Introduction to Urban Tree Planting

Urban trees have a huge range of benefits, both for wildlife and for people. As well as being good for our mental health, they help to clean our air, mask noise, absorb greenhouse gases, reduce flood risk, provide shade and protection, and reduce the urban heat island effect.

Trees also provide valuable wildlife corridors which can bring the countryside into the town by providing connectivity for invertebrates, birds and bats.

We work closely with partners and community groups to plant trees around the county. Several projects are currently underway to plant trees in urban areas.

Please see the East Sussex Highways website for more information on how we look after trees or to report a problem with a tree.

Eastbourne

Treebourne has been awarded a grant by the Urban Tree Challenge Fund and are working with Eastbourne Borough Council to plant 1,000 street trees over the next two years. You can find out more on their website at Treebourne | Greening Eastbourne streets.

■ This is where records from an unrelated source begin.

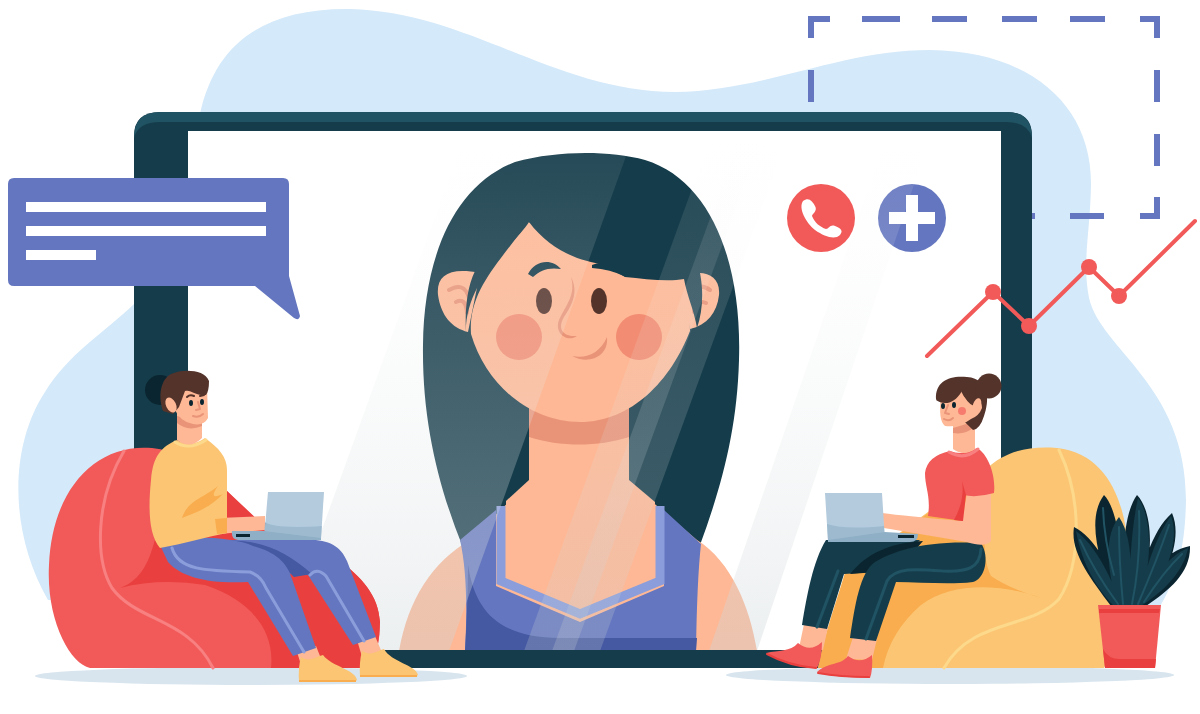
<!DOCTYPE html>
<html lang="en">
<head>
<meta charset="utf-8">
<title>Video call illustration</title>
<style>
:root{--sky:#d4e9f9;--ground:#d8e5ee;--navy:#153c4a;--teal:#205363;--ink:#0a2530;--violet:#6476bf;--violet-deep:#4558a2;--violet-light:#8b9edb;--skin:#feb895;--skin-shade:#e99478;--blush:#f28c72;--red:#f15a59;--red-deep:#e9403f;--red-light:#f88080;--yellow:#fbc573;--yellow-deep:#f9ad4e;--yellow-light:#fdd98c;--brown:#54332b;--steel:#b3cbdd;--steel-deep:#8fafc6;--white:#fff}
html,body{margin:0;background:var(--white);overflow:hidden}
svg{display:block;width:1200px;height:714px}
.sky{fill:var(--sky)}.ground{fill:var(--ground)}.navy{fill:var(--navy)}.teal{fill:var(--teal)}.ink{fill:var(--ink)}
.violet{fill:var(--violet)}.violet-deep{fill:var(--violet-deep)}.skin{fill:var(--skin)}.skin-shade{fill:var(--skin-shade)}.blush{fill:var(--blush)}
.red{fill:var(--red)}.red-deep{fill:var(--red-deep)}.yellow{fill:var(--yellow)}.yellow-deep{fill:var(--yellow-deep)}
.brown{fill:var(--brown)}.steel{fill:var(--steel)}.steel-deep{fill:var(--steel-deep)}.white{fill:var(--white)}
.line{fill:none;stroke-linecap:round;stroke-linejoin:round}
.frame{fill:none;stroke:var(--violet);stroke-width:6}
</style>
</head>
<body>
<svg viewBox="0 0 1200 714" role="img" aria-label="Two people on bean bags with laptops in front of a large video call screen">
<defs>
<clipPath id="screen-clip"><rect x="188" y="131" width="813" height="519"/></clipPath>
<linearGradient id="glare" x1="0" y1="0" x2="0" y2="1"><stop offset="0" stop-color="#fff" stop-opacity=".06"/><stop offset="1" stop-color="#cdd5d8" stop-opacity=".38"/></linearGradient>
<linearGradient id="glare-warm" x1="0" y1="0" x2="0" y2="1"><stop offset="0" stop-color="#fff" stop-opacity=".07"/><stop offset="1" stop-color="#c8cfd2" stop-opacity=".24"/></linearGradient>
</defs>

<g id="backdrop">
<path class="sky" d="M200 114C215 45 262 8 350 9C470 12 555 92 675 92C765 91 840 50 930 50C1030 51 1092 105 1091 185C1090 235 1082 262 1089 298C1101 350 1186 385 1186 500C1185 560 1172 590 1150 622L48 600C8 530 10 445 45 392C68 354 105 332 134 304Z"/>
<g class="frame">
<path d="M811 38V19H830M1140 19H1157V38M1157 197V216H1140"/>
<path d="M862 19H900M932 19H967M1002 19H1037M1070 19H1105M811 70V102M1157 70V102M1157 134V166M1000 216H1035M1070 216H1104"/>
</g>
<ellipse class="ground" cx="251" cy="676" rx="216" ry="9"/>
<ellipse class="ground" cx="950" cy="675" rx="224" ry="9"/>
</g>

<g id="tablet">
<path class="navy" d="M134 136Q134 112 160 112H1007Q1032 112 1032 136V644Q1032 668 1007 668H160Q134 668 134 644Z"/>
<path class="teal" d="M134 138Q134 112 160 112H1007Q1032 112 1032 138Q1028 122 1006 122H160Q138 122 134 138Z"/>
<rect class="white" x="188" y="131" width="813" height="519"/>
</g>

<g id="caller" clip-path="url(#screen-clip)">
<path class="navy" d="M515 162C560 150 610 151 645 160C710 180 742 260 739 360C737 430 722 485 700 545H462C438 485 422 420 423 345C424 255 455 185 515 162Z"/>
<path class="skin" d="M399 651C408 600 432 562 470 540L529 482V400H629V482L697 540C732 562 750 608 757 651Z"/>
<path class="skin-shade" d="M529 398H629V437C598 447 560 447 529 437Z"/>
<path class="violet" d="M460 540L496 510V586L580 622L664 586V510L701 544Q697 580 696 651H465Q469 580 460 540Z"/>
<path class="violet-deep" d="M468 565C475 612 500 638 560 638H697L696 651H465Q468 600 468 565Z"/>
<path class="skin" d="M506 501V577L580 607L655 577V502L629 480H529Z"/>
<path d="M501 506V581L580 614L660 581V506" fill="none" stroke="var(--violet-light)" stroke-width="9"/>
<g id="caller-ears">
<path class="skin" d="M480 273C450 267 436 275 438 295C441 316 452 328 468 332ZM680 278C700 268 721 273 719 295C717 313 707 325 690 329Z"/>
<path class="line" d="M449 290Q464 281 469 298M456 302Q466 297 467 313M710 290Q697 281 691 296M706 303Q695 298 694 312" stroke="var(--skin-shade)" stroke-width="4"/>
</g>
<path class="skin" d="M528 222C500 262 468 290 471 334C486 385 530 422 580 422C632 422 671 380 690 331C690 305 686 291 680 277L610 245Z"/>
<path class="navy" d="M466 336C464 300 486 270 505 250C516 238 524 230 529 222C550 250 580 262 604 264L625 277C645 279 668 282 684 279C687 296 694 310 697 328C710 290 700 230 650 205L540 185L480 215L475 271C466 290 465 312 466 336Z"/>
<path class="navy" d="M528 274C535 260 552 258 561 269C549 267 540 270 533 277ZM592 265Q604 259 616 267L626 277Q610 269 592 268Z"/>
<ellipse class="brown" cx="544" cy="301" rx="8" ry="13"/>
<ellipse class="brown" cx="599" cy="301" rx="8" ry="13"/>
<circle class="blush" cx="519" cy="337" r="23"/>
<circle class="blush" cx="639" cy="337" r="23"/>
<path class="skin-shade" d="M571 277C579 292 572 305 564 317C557 329 563 337 577 336C567 343 554 333 559 320C566 305 576 295 571 277ZM572 356C587 359 600 353 607 337C609 357 588 365 572 356Z"/>
</g>

<g id="caller-controls">
<circle class="red" cx="821" cy="218" r="34"/>
<path class="white" d="M803 201C809 197 812 201 815 206C818 211 812 214 812 216C815 223 820 227 826 229C829 229 830 224 835 226C842 229 843 231 840 235C835 240 825 237 815 230C806 223 798 208 803 201Z"/>
<circle class="violet" cx="912" cy="218" r="34"/>
<path class="white" d="M906 195H918V212H935V224H918V241H906V224H889V212H906Z"/>
</g>

<g id="screen-glare" clip-path="url(#screen-clip)">
<polygon fill="url(#glare)" points="466,131 635,131 449,651 278,651"/>
<polygon fill="url(#glare-warm)" points="713,131 764,131 574,651 524,651"/>
<polygon fill="url(#glare-warm)" points="742,131 790,131 600,651 552,651"/>
<polygon fill="url(#glare)" points="888,131 932,131 757,651 709,651"/>
</g>

<g id="speech-bubble">
<path class="violet" d="M14 178H283Q289 178 289 184V276L300 316Q299 321 294 318L255 286H14Q8 286 8 280V184Q8 178 14 178Z"/>
<path class="white" d="M26 202H266V212H26ZM26 226H266V236H26ZM26 250H96V260H26Z"/>
</g>

<g id="growth-chart">
<polyline class="line" points="927,356 993,292 1029,326 1089,267 1119,296 1195,221" stroke="var(--red)" stroke-width="4"/>
<g class="red"><circle cx="993" cy="292" r="8"/><circle cx="1029" cy="326" r="8"/><circle cx="1089" cy="267" r="8"/><circle cx="1119" cy="296" r="8"/></g>
</g>

<g id="red-beanbag">
<path class="red" d="M90 668C70 664 46 620 49 565C52 490 95 443 152 448C205 454 225 495 258 520C310 542 378 570 380 622Q380 650 370 668Z"/>
<path class="red-deep" d="M120 588C142 580 150 560 156 535L226 490L258 520C310 542 378 570 380 622Q379 653 370 668H271C275 630 250 600 205 585Q160 578 120 588Z"/>
<path class="line" d="M124 451C95 500 95 560 112 588C137 622 188 618 213 668" stroke="var(--red-light)" stroke-width="3"/>
</g>

<g id="seated-man">
<g id="man-shoes">
<path class="skin" d="M297 652L316 646L322 661L302 668ZM357 640L375 636L383 655L363 660Z"/>
<path class="yellow" d="M301 657C309 663 317 656 323 655C332 667 355 669 357 680Q355 682 350 682H299Q298 667 301 657ZM362 651C372 657 378 650 384 649C391 662 416 665 418 675Q416 677 411 677H360Q359 662 362 651Z"/>
<path d="M299 681H356M360 676H417" stroke="var(--yellow-deep)" stroke-width="2"/>
</g>
<path class="violet" d="M222 540H300C325 538 340 544 347 561L376 637L353 645L308 575L235 570Z"/>
<path class="violet-deep" d="M220 541C258 538 285 550 312 574L294 577C277 558 249 552 220 548Z"/>
<path class="violet" d="M160 545C170 534 232 536 253 546C275 552 287 562 292 579L316 648L293 656L248 582C210 584 182 578 168 562Z"/>
<path class="line" d="M172 548C178 570 205 571 250 572Q261 576 266 588L304 652M310 575Q317 567 326 576L364 641" stroke="var(--violet-light)" stroke-width="3"/>
<path class="skin" d="M219 518L265 516V530L219 534Z"/>
<path class="yellow" d="M177 440C188 446 197 444 205 438C219 448 227 457 227 470V533C205 537 184 544 160 548C149 535 148 510 151 480C153 456 161 447 177 440Z"/>
<path class="yellow-deep" d="M182 518C188 500 202 499 218 486C210 497 214 498 223 494C208 509 195 513 182 518ZM227 518L215 519L217 534L227 533Z"/>
<path class="line" d="M175 442Q189 451 206 440" stroke="var(--yellow-light)" stroke-width="3"/>
<circle class="ink" cx="160" cy="390" r="15"/>
<path class="skin" d="M177 408V440Q190 450 202 438V421Z"/>
<path class="skin-shade" d="M177 416L202 422V426Q188 432 177 423Z"/>
<path class="skin" d="M176 385L207 386L208 418Q204 426 193 424Q180 422 174 408Z"/>
<path class="brown" d="M163 411C157 393 162 376 174 373C185 369 205 370 209 381Q209 391 206 395C195 396 191 389 185 391Q182 399 179 407L173 414Z"/>
<ellipse class="skin" cx="171" cy="405" rx="5" ry="8" transform="rotate(-25 171 405)"/>
<ellipse class="ink" cx="191" cy="403" rx="2" ry="3"/><ellipse class="ink" cx="202" cy="402" rx="2" ry="3"/>
<path class="line" d="M187 397Q190 394 194 396M200 396L204 395" stroke="var(--brown)" stroke-width="2"/>
<path class="line" d="M198 402L200 409L196 410M193 416Q199 418 203 414" stroke="var(--skin-shade)" stroke-width="2"/>
<g id="man-laptop">
<path class="steel" d="M268 492H324L321 538H264Z"/><path class="steel-deep" opacity=".6" d="M265 522Q275 529 322 526L321 538H264Z"/>
<path class="steel-deep" d="M232 531H264L321 538V540H238Q231 539 232 531Z"/><path class="ink" d="M236 534H250V537H236Z"/>
</g>
</g>

<g id="yellow-beanbag">
<path class="yellow" d="M818 668C826 628 838 598 845 573L985 470C1006 450 1030 446 1057 448C1101 453 1120 490 1126 530C1133 580 1120 640 1104 668Z"/>
<path class="yellow-deep" d="M818 668C826 628 838 598 845 573L988 470C986 520 980 555 991 576Q1010 589 1041 598C1000 583 951 582 921 605Q890 632 883 668Z"/>
<path class="line" d="M1059 450C1083 500 1081 565 1059 599C1031 630 972 618 944 668" stroke="var(--yellow-light)" stroke-width="3"/>
</g>

<g id="seated-woman">
<g id="woman-shoes">
<path class="skin" d="M804 624L828 627L823 650L799 648ZM853 637L877 639L872 660L846 659Z"/>
<path class="red" d="M766 653C779 650 790 652 798 643Q810 653 822 642Q822 659 817 668C796 668 781 661 766 653ZM817 672C830 661 840 666 848 656Q860 665 872 655Q873 670 870 678C848 677 832 677 817 672Z"/>
<path class="line" d="M767 654Q789 666 816 668M818 673Q840 677 869 677" stroke="var(--red-deep)" stroke-width="2"/>
</g>
<path class="navy" d="M826 540H920L889 571L844 574L827 629L802 625C807 595 813 561 826 540Z"/>
<path class="ink" d="M850 574C867 553 890 543 923 541L910 556L877 572Z"/>
<path class="navy" d="M981 543C990 557 985 579 973 582C948 585 920 582 896 582L876 641L850 638C855 605 860 572 875 562C894 551 925 540 981 543Z"/>
<path class="line" d="M981 549C980 569 966 572 943 571C917 569 895 567 887 581L866 639M838 571L817 627" stroke="var(--teal)" stroke-width="3"/>
<path class="skin" d="M882 513Q905 516 962 521L967 493H991V541Q985 548 967 542L884 528Z"/>
<path class="red" d="M950 451Q963 456 977 448C988 454 996 475 994 493Q977 498 963 495L963 521L928 516C931 496 925 488 925 473Q927 456 950 451Z"/>
<path class="line" d="M949 452Q964 461 978 449" stroke="var(--red-light)" stroke-width="3"/>
<path class="red-deep" d="M962 481L966 495L963 521L954 520Q965 500 962 481Z"/>
<path class="skin" d="M953 420L975 417V449Q964 457 953 449Z"/>
<path class="skin-shade" d="M953 428L973 422V428Q965 435 953 433Z"/>
<circle class="brown" cx="989" cy="386" r="12.5"/>
<path class="brown" d="M936 399C935 381 950 375 967 377C991 379 989 402 984 416Q980 429 973 430L941 399Z"/>
<path class="skin" d="M941 396Q952 402 961 391Q966 403 976 404Q982 400 982 408Q979 416 971 419Q959 428 945 426Q938 421 941 396Z"/>
<path class="brown" d="M936 400C943 405 954 405 962 391Q967 404 974 406L976 387L941 387Z"/>
<ellipse class="skin" cx="977" cy="405" rx="4" ry="7" transform="rotate(18 977 405)"/>
<ellipse class="ink" cx="943" cy="406" rx="2" ry="3"/><ellipse class="ink" cx="954" cy="405" rx="2" ry="3"/>
<circle class="red" opacity=".65" cx="962" cy="411" r="4"/>
<path class="line" d="M948 405L945 413L949 414M944 419Q949 422 953 418" stroke="var(--skin-shade)" stroke-width="2"/>
<g id="woman-laptop">
<path class="steel" d="M825 493H882L885 541H828Z"/><path class="steel-deep" opacity=".6" d="M827 524Q845 530 884 526L885 541H828Z"/>
<path class="steel-deep" d="M828 540L885 532L918 534Q918 542 910 542H828Z"/><path class="ink" d="M898 535H914V538H898Z"/>
</g>
</g>

<g id="potted-plant">
<g class="ink">
<path d="M1111 606C1089 577 1070 551 1074 527C1093 536 1114 570 1124 606ZM1115 606C1099 560 1086 519 1104 495C1119 510 1124 565 1125 606ZM1122 606C1124 562 1121 518 1137 495C1156 515 1153 570 1135 606ZM1132 606C1141 572 1151 531 1172 513C1184 541 1164 582 1142 606ZM1137 606C1148 576 1164 551 1190 546C1191 572 1170 590 1146 606Z"/>
</g>
<path class="navy" d="M1117 606C1106 563 1105 535 1119 517C1133 538 1132 571 1128 606ZM1128 606C1130 566 1131 529 1138 498C1154 519 1152 575 1136 606ZM1136 606C1145 573 1155 537 1171 516C1181 542 1164 582 1141 606ZM1114 606C1098 590 1082 565 1076 531C1096 546 1112 578 1121 606ZM1141 606C1152 580 1165 558 1188 548C1184 570 1166 590 1141 606Z"/>
<path class="line" d="M1123 604Q1119 561 1119 527M1132 604Q1141 560 1139 511M1138 604Q1157 560 1169 525M1118 604Q1095 573 1080 540M1144 602Q1164 571 1182 554M1114 575Q1104 540 1103 508" stroke="var(--teal)" stroke-width="2"/>
<path class="red" d="M1098 605H1161L1155 668H1105Z"/>
<path class="red-deep" d="M1099 609H1160L1159 613H1099ZM1103 649Q1108 659 1120 659H1156L1155 668H1105Z"/>
</g>
</svg>
</body>
</html>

Seaford

East Sussex County Council has been awarded a grant by the Local Authority Treescapes Fund. It will pay for the removal of almost 100 tree stumps and the planting of 180 new trees across the town. Around 400 mature elms have had to be felled in Seaford since 2017 due to old age and Dutch Elm Disease and this will go some way to replace them.

A special maintenance programme of regular watering and other maintenance will be put in place for the first three years to give them the best chance of survival.

The streets to be targeted are:

Seaford streets targeted for regular watering and maintenance in first three years
Street Stump Removal Trees To Be Planted
Belgrave Road YES 20
Carlton Road YES 18
Downsview Road YES 2
Grosvenor Road YES 12
Grove Road YES 1
Bracken Road YES 10
Rother Road YES 11
Chyngton Way YES 17
Hartfield Road YES 28
Other locations to be agreed YES 16
Walmer Road including planting on the recreation ground NO 39
South Way NO 6

The grant also included some funding for the local community group Trees for Seaford to help them purchase 90 trees which were planted over the winter of 2021 to 2022. Trees for Seaford is part of the Tree Wardens Network and has been working in Seaford for over 10 years. It has planted hundreds of trees in the town’s streets, schools and parks.

Bexhill

Environmental charity Trees for Cities has also been awarded a grant from the Forestry Commission’s  Urban Tree Challenge Fund.  They are working with Rother District Council and East Sussex County Council to plant around 600 street trees on land managed by the County Council in Bexhill over the winter of 2022 to 23. A follow up programme of watering and tree care will be in put in place to give them the best chance of survival.

Trees will be carefully chosen to suit each location. As well as physical considerations, we will take into account other factors including the character of each area, accessibility for pedestrians and sight lines for drivers. We will also consult with local residents.

A list of streets will be published on this webpage when the final decisions have been made.  

Rother District Council and Trees for Cities are also working together on a separate project to plant trees in other green spaces that are managed by Rother District Council, around the town with funding from Defra’s Green Recovery Challenge Fund.

These projects are both part of the Trees for Cities’ Forgotten Places project – greening coastal towns and cities. It specifically focuses on increasing tree cover in coastal towns and cities with lower-than-average tree canopy cover and high levels of deprivation.

You can find out more on their website:

Forgotten Places: Greening Coastal Towns and Cities | Trees for Cities